The passwordless future is slowly becoming a reality. This week, Google announced that you can now log into your Google account with just a passkey. It’s a huge milestone in what promises to be the incredibly long, awkward move away from using passwords for security.
In case you haven’t heard yet, passwords are terrible. People pick awful passwords to begin with, find them really hard to remember, and then don’t even use them properly. When someone gets hacked, that may just involve someone using (or reusing) a really bad password or accidentally giving it to a scammer. To try to solve these difficult problems, an industry group—including Apple, Google, and Microsoft—called the FIDO Alliance developed a system called passkeys.
Passkeys are built using what’s called the WebAuthentication (or WebAuthn) standard and public-key cryptography. It’s similar to how end-to-end encrypted messaging apps work. Instead of you creating a password, your device generates a unique pair of mathematically related keys. One of them, the public key, is stored by the service on its server. The other, the private key, is kept securely on your device, ideally locked behind your biometric data (like your fingerprint or face scan), though the system also supports PINs.

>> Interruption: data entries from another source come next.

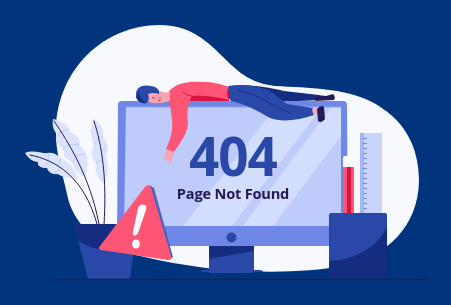
<!DOCTYPE html>
<html lang="en">
<head>
<meta charset="utf-8">
<title>404 Page Not Found</title>
<style>
:root {
  --night: #00347d;
  --cloud: #f8f9fe;
  --frame: #6f87e6;
  --screen: #becbfb;
  --shine: #d3ddfd;
  --blue: #2948a8;
  --deep: #142d80;
  --ink: #241c58;
  --coral: #fd5573;
  --crimson: #d8143c;
  --skin: #f7a6b0;
  --leaf: #dbe3fd;
}
* { margin: 0; padding: 0; box-sizing: border-box; }
html, body { width: 451px; height: 305px; overflow: hidden; }
.error-page { position: relative; width: 451px; height: 305px; background: var(--night); overflow: hidden; }
.scene { position: absolute; inset: 0; display: block; }
.message {
  position: absolute; left: 125px; top: 128px; width: 216px;
  display: flex; flex-direction: column; align-items: center;
  font-family: "Open Sans", "Noto Sans", sans-serif; white-space: nowrap;
}
.code { font-size: 53px; line-height: 56px; font-weight: 700; letter-spacing: -1px; color: var(--blue); }
.note { font-size: 14.6px; line-height: 18px; font-weight: 700; letter-spacing: -.2px; color: var(--ink); }
.night { fill: var(--night); } .cloud { fill: var(--cloud); }
.frame { fill: var(--frame); } .screen { fill: var(--screen); } .shine { fill: var(--shine); }
.blue { fill: var(--blue); } .deep { fill: var(--deep); } .ink { fill: var(--ink); }
.coral { fill: var(--coral); } .crimson { fill: var(--crimson); }
.skin { fill: var(--skin); } .leaf { fill: var(--leaf); }
.line { fill: none; stroke: var(--ink); stroke-linecap: round; }
.vein { fill: none; stroke: #aebcf2; stroke-width: .7; }
</style>
</head>
<body>
<main class="error-page">
  <svg class="scene" width="451" height="305" viewBox="0 0 451 305" aria-hidden="true">
    <defs>
      <clipPath id="screen-area"><path d="M126 107H341V226H124Z"/></clipPath>
      <clipPath id="pot-area"><path d="M74 224H137L130 279H88Z"/></clipPath>
      <clipPath id="box-area"><rect x="329" y="213" width="58" height="65" rx="2"/></clipPath>
    </defs>

    <path id="backdrop" class="cloud" d="M56 128C58 70 103 25 160 25C188 25 205 39 221 55C238 72 250 83 275 86C310 88 343 88 370 101C404 118 419 146 419 181C418 226 388 257 341 266C313 272 267 273 226 270C190 267 155 260 124 252C94 244 72 221 67 194C62 171 55 152 56 128Z"/>

    <g id="monitor">
      <path class="blue" d="M209 244H254V273H209Z"/>
      <path class="deep" d="M209 246H254V251L209 259Z"/>
      <path class="blue" d="M201 272Q201 270 204 270H260Q263 270 263 272Z"/>
      <path class="frame" d="M122 101H343Q347 101 347 105L348 242Q348 246 344 246H121Q117 246 117 242L118 105Q118 101 122 101Z"/>
      <path class="screen" d="M126 107H341V226H124Z"/>
      <g clip-path="url(#screen-area)" class="shine">
        <path d="M276 107H322L232 226H183Z"/>
        <path d="M331 107H341V136L273 226H243Z"/>
      </g>
      <path d="M126 107H341" stroke="#8fa3f0" fill="none"/>
      <circle class="blue" cx="231.500" cy="237.500" r="5"/>
    </g>

    <g id="sleeping-person">
      <g id="far-leg">
        <path class="deep" d="M228 86C250 84 266 87 284 91L319 95L318 100C294 102 262 101 238 98Z"/>
        <path class="ink" d="M317 95L326 96L333 94Q336 97 334 100L315 101Z"/>
      </g>
      <g id="near-leg">
        <path class="blue" d="M227 87C240 83 256 85 270 91L287 104L313 108L314 115C298 121 280 122 270 118C258 111 245 104 231 101Q225 95 227 87Z"/>
        <path class="skin" d="M312 109L319 108L320 114L313 114Z"/>
        <path class="ink" d="M317 109Q321 104 324 107L325 119Q321 124 318 121Z"/>
        <path d="M238 91Q254 93 271 104L290 113" fill="none" stroke="#142d80" stroke-width=".8"/>
      </g>
      <path class="crimson" d="M178 91L229 92V101H182Z"/>
      <path class="coral" d="M169 91C177 83 188 81 202 82C213 82 221 84 229 87Q225 94 229 100C218 97 204 95 192 96C187 105 187 114 188 124C187 134 180 143 174 152L166 149C171 138 173 130 172 120C171 110 169 101 169 91Z"/>
      <path d="M192 96Q186 96 183 92" fill="none" stroke="#d8143c"/>
      <path class="skin" d="M167 149L174 152L172 159L170 164L168 160L165 161Q163 156 167 149Z"/>
      <g id="head">
        <path class="skin" d="M155 93L170 92V101L157 102Z"/>
        <path class="skin" d="M145 92Q151 87 160 91L168 94L169 101Q158 105 149 102Z"/>
        <path class="blue" d="M136 94C136 87 143 84 151 86C157 87 160 90 159 94Q153 92 148 94Q150 99 147 103C140 104 136 100 136 94Z"/>
        <path class="deep" d="M139 92Q140 100 147 103Q138 104 136 97Z"/>
        <path d="M152 97Q153 99 155 98M158 101L161 100" fill="none" stroke="#8d365f" stroke-width=".9"/>
        <ellipse cx="160" cy="98" rx="2" ry="1.200" fill="#f77f91"/>
      </g>
    </g>

    <g id="stationery">
      <rect x="360" y="133" width="22" height="83" fill="#c8d4fb"/>
      <rect x="360" y="133" width="4" height="83" fill="#a5b7f2"/>
      <path d="M365 138V213" fill="none" stroke="#6f87e6" stroke-width="4" stroke-dasharray="1 4"/>
      <path class="cloud" d="M343 158Q343 156 345 156H353Q355 156 355 158V167H343Z"/>
      <path class="coral" d="M344 167H354V215H344Z"/>
      <path class="crimson" d="M347 167H351V215H347Z"/>
      <g clip-path="url(#box-area)">
        <rect class="blue" x="329" y="213" width="58" height="65"/>
        <path class="deep" d="M329 261C356 260 379 246 387 226V278H329Z"/>
      </g>
    </g>

    <g id="plant">
      <g class="leaf">
        <path d="M25 153C34 149 42 154 48 153C54 152 58 156 64 160C72 165 75 170 78 178C70 178 63 178 58 174C53 175 48 172 47 168C41 168 37 166 38 162C33 162 28 158 25 153Z"/>
        <path d="M53 119C62 121 69 125 70 132C77 135 81 140 80 146C87 152 89 160 87 169L86 177C78 174 73 169 73 162C66 160 62 155 64 149C57 145 54 140 57 134C53 130 52 125 53 119Z"/>
        <path d="M94 119C101 124 104 129 103 137C108 143 109 150 106 156C109 165 108 176 104 184C98 178 94 171 96 164C91 158 91 151 94 145C90 138 90 127 94 119Z"/>
      </g>
      <path class="vein" d="M48 160L49 154M58 165L61 158M49 162L44 166M61 168L55 173M61 132L69 129M67 145L79 144M74 156L85 154M61 132L56 137M67 146L62 150M75 159L71 163M99 138L103 136M101 151L106 149M99 140L94 144M102 160L96 163"/>
      <path class="line" stroke-width="1" d="M30 155C56 160 84 177 97 224M54 121C69 143 90 177 99 224M94 121C102 146 107 177 104 225"/>
      <g clip-path="url(#pot-area)">
        <path class="blue" d="M74 224H137V279H74Z"/>
        <path class="deep" d="M74 224H116L99 249C91 248 82 244 75 238Z"/>
      </g>
    </g>

    <g id="warning-sign">
      <path d="M149 185L154 188L173 257L169 260Z" fill="#4c61bd"/>
      <path class="coral" d="M145 187Q149 183 151 188L171 256Q172 260 168 260L101 250Q97 249 100 246Z"/>
      <path class="cloud" d="M138 208Q140 203 145 205Q147 206 146 210L138 233Q136 237 133 235L133 232Z"/>
      <ellipse class="cloud" cx="136" cy="244" rx="4" ry="4.500"/>
    </g>

    <path id="ground" class="line" stroke-width="1.500" d="M56 279.500H428"/>
  </svg>

  <div class="message">
    <h1 class="code">404</h1>
    <p class="note">Page Not Found</p>
  </div>
</main>
</body>
</html>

Because the keys are mathematically related, the website or app can get your device to verify that you have the matching private key and issue a one-time login without ever actually knowing what your private key is. This means that account details can’t be stolen or phished and, since you don’t have to remember anything, logging in is simple.
Take Google’s recent implementation. Once you’ve set up a passkey, you will be able to log into your Google account just by entering your email address and scanning your fingerprint or face. It feels similar to how built-in password managers work, though without any password in the mix.
Of course, passkeys are still a work in progress, and implementations are inconsistent. As ArsTechnica points out, passkeys currently sync using your operating system ecosystem. Right now, if you exclusively use Apple devices, things are pretty okay. Your passkeys will sync between your iPhone, iPad, and Mac using iCloud. For everyone else though, they’re a mess. If you create a passkey on your Android smartphone, it will sync to your other Android devices, but not your Windows computer or even your Chrome browser. There are workarounds using tools like QR codes, but it’s a far cry from the easy password-sharing built into most browsers.
Also, passkeys aren’t very widely supported yet. Different operating systems support them to various degrees and there currently are just 41 apps and services that allow you to use them to login. Google joining the list is a huge deal, in part because of how many services rely on Sign In With Google.
Password managers have become a good tool for managing complex, unique passwords across different devices and operating systems. These same password managers, like Dashlane and 1Password, are working to solve the syncing issues currently baked into passkeys. In a statement to PopSci, 1Password CEO Jeff Shiner said, “Passkeys are the first authentication method that removes human error—delivering security and ease of use… In order to be widely adopted though, users need the ability to choose where and when they want to use passkeys so they can easily switch between ecosystems… This is a tipping point for passkeys and making the online world safe.”
If you’re ready to try passkeys despite the sync issues and lack of support, you can read our guide on how to set up a passkey for your Google account right now. Unfortunately, this only works with regular Google accounts. Google Workspace accounts aren’t supported just yet.